    I don't mind at all. Feel free to ask any question anytime.
    Offline

    3
    ReputationRep:
    (Original post by gradmed305)
    Hello all, I'm planning to apply for GEM next year for 2019 entry. I'll be going into my 4th year in September and will then have a 'gap year'. As I want to try to get experience in this year I've pretty much resigned to dedicating the next year to studying and getting voluntary experience.

    I've been browsing for voluntary roles at hospitals in my university city and have actually found one at my university hospital as a 'ward volunteer'. Now the minute I came across this role I pretty much jumped as it seemed like a great way to get some ward experience. My role (one the same ward for the whole placement) would basically consist of getting to know the patients, running errands, helping them eat (this would be more hands of after training) and typical other things. Basically trying to help make the whole experience pleasant.

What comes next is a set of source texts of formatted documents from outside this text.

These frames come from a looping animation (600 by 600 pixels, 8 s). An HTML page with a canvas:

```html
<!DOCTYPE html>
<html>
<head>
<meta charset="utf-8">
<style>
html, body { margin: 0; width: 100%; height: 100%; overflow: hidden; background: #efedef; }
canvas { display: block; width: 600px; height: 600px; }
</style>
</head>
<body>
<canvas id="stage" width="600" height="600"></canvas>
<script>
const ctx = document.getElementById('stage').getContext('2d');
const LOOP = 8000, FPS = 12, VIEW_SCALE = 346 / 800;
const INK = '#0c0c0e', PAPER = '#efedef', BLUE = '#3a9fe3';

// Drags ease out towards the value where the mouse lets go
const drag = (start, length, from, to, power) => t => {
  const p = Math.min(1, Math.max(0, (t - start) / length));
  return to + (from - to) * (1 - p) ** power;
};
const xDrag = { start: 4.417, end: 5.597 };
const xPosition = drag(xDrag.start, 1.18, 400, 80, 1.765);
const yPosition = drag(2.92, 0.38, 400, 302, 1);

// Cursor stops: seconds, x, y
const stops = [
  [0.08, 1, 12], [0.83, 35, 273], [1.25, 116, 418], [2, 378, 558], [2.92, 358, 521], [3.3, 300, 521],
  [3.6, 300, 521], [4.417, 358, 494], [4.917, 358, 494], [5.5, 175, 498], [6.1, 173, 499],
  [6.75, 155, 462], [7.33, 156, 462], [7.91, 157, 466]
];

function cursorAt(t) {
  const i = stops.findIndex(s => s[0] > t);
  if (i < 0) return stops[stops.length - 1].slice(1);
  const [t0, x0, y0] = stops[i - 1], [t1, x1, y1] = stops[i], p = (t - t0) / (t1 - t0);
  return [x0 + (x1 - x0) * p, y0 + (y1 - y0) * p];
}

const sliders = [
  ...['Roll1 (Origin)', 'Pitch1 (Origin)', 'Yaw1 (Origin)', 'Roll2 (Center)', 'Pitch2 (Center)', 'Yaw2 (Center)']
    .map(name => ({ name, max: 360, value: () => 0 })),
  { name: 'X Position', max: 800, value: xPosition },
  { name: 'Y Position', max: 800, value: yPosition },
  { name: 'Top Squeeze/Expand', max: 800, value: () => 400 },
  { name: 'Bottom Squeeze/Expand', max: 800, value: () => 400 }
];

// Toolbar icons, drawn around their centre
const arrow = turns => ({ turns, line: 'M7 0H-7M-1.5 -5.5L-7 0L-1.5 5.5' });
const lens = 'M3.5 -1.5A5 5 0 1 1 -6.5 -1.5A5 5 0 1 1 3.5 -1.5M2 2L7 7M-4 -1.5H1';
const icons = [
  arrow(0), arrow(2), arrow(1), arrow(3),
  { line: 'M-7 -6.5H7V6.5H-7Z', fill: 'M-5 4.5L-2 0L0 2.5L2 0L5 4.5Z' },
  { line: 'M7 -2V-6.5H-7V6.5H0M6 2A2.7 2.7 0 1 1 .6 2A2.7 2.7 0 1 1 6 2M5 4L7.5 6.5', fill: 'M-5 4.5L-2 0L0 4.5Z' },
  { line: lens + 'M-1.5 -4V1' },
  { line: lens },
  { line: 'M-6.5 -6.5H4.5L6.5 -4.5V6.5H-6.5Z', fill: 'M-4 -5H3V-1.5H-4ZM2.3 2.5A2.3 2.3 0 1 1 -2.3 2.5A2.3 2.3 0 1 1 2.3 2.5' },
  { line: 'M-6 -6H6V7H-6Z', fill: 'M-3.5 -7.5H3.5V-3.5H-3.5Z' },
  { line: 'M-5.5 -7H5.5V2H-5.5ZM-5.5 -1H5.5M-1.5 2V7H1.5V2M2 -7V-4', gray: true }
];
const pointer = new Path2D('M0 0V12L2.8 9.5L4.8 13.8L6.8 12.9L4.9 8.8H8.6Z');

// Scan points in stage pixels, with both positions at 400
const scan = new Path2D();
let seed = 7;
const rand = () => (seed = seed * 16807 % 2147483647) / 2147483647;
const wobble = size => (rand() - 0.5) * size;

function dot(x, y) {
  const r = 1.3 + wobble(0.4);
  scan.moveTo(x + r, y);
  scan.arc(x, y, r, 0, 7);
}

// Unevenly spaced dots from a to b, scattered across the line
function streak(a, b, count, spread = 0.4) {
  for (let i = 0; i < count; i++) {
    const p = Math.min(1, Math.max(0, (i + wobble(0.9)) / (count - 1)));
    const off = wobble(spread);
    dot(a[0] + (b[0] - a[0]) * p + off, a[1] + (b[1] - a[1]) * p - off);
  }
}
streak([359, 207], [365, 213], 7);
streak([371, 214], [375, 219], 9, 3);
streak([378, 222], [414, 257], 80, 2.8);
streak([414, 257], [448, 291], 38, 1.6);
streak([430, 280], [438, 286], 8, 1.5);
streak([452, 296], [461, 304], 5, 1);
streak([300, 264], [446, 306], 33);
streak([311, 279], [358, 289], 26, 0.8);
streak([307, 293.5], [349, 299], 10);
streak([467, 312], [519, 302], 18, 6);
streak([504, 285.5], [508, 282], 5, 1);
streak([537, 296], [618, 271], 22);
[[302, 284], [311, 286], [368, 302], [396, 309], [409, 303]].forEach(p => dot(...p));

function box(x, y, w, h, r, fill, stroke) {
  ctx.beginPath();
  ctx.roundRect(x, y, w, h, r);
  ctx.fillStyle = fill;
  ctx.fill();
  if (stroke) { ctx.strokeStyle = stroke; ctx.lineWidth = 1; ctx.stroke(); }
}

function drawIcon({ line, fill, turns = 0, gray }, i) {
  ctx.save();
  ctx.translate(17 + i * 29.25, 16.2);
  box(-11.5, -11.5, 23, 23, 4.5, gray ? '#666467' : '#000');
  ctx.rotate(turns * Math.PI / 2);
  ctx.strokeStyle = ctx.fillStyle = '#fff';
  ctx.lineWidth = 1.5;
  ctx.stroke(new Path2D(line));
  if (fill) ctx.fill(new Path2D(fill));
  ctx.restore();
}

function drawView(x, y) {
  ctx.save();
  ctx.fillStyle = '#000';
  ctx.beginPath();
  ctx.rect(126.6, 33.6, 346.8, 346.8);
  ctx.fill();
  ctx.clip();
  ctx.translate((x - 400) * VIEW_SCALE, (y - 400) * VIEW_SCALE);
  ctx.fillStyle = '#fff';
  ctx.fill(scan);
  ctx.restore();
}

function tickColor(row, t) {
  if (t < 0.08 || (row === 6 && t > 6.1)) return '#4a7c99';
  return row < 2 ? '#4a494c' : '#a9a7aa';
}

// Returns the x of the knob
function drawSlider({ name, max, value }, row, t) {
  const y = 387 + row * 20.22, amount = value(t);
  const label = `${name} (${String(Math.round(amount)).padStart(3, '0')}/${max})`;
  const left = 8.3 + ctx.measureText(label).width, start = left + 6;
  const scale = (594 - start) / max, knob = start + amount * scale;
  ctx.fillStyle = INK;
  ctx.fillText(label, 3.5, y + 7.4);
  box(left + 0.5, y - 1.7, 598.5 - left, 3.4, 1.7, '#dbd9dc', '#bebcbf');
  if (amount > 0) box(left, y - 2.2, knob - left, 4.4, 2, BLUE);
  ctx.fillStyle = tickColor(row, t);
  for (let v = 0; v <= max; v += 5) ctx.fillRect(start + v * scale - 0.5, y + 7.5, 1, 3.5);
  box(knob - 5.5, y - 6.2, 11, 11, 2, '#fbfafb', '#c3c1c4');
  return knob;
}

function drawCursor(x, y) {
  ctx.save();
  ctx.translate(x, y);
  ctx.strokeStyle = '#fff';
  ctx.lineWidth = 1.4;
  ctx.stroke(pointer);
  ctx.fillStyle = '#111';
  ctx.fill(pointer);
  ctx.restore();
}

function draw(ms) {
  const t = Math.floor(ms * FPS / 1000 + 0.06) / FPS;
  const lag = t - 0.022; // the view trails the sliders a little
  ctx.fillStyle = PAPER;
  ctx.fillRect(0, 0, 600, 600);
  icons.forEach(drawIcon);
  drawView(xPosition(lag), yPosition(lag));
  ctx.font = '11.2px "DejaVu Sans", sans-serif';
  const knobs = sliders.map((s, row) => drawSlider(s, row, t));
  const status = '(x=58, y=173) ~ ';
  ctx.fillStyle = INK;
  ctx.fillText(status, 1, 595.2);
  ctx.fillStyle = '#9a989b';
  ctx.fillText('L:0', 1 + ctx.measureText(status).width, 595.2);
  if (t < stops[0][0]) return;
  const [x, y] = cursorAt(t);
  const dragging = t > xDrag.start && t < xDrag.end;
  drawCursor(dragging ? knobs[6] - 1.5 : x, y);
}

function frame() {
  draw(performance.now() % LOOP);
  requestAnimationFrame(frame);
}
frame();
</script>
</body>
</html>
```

    I know that the point of experience is what you gain from it, not how much you do, so this seems like a pretty good role because it lasts for six months (meaning I'll be done by Easter) but yet still will give me A LOT of new experiences. I also plan to do some healthcare related work during my 'gap year' so this would be helpful for my CV.

    The only issue is that browsing TSR I've come across a few posts saying that these ward volunteer roles are useless because you aren't doing anything 'clinical'... Do any current students/applicants have anything to add to this or can shed some light on it? Would it be a good idea or not because to me is seems like a great way to spend six months
    This sounds like great experience! I'm super pleased for you, it's definitely a unique perspective of both hands on patient care (feeding them) and seeing the work of the doctors and nurses. Good on you mate
    Offline

    3
    I volunteered in a nursing home a while back and i liked it.

    I was like a befriender, chatting to the residents and making sure their social needs were met. I was also feeding some of them and reporting stuff back to the nurse and healthcare assistant if something was wrong.

    The whole experience was valuable to me which i cannot express in writing.

    I would definitely like to go back because i know i provided the residents with a breath of fresh air.

    So may take would be to just do it. You have got nothing to lose and any experience is a good thing anyway as you may get a good reference at the end.
    Offline

    3
    ReputationRep:
    Hey guys,

    I've also been volunteering but to be honest at times I do not want to go because I've been having too much perverted attention recently and it has made me incredibly uncomfortable.

    What should I do?
    Offline

    3
    ReputationRep:
    (Original post by geniequeen48)
    Hey guys,

    I've also been volunteering but to be honest at times I do not want to go because I've been having too much perverted attention recently and it has made me incredibly uncomfortable.

    What should I do?
    As from patients?

    Tell your manager.
    Offline

    3
    ReputationRep:
    (Original post by SGHD26716)
    As from patients?

    Tell your manager.
    Yeah from patients.
    Thank you I will. Should I change ward to female only or older patients only?
    Offline

    3
    ReputationRep:
    (Original post by geniequeen48)
    Yeah from patients.
    Thank you I will. Should I change ward to female only or older patients only?
    That's a good suggestion. There would be quite a few wards with only females.

    Quite disgusting that's actually happening in a hospital
 
 
 
Poll
How are you feeling about Results Day?

The Student Room, Get Revising and Marked by Teachers are trading names of The Student Room Group Ltd.

Register Number: 04666380 (England and Wales), VAT No. 806 8067 22 Registered Office: International House, Queens Road, Brighton, BN1 3XE

Quick reply
Reputation gems: You get these gems as you gain rep from other members for making good contributions and giving helpful advice.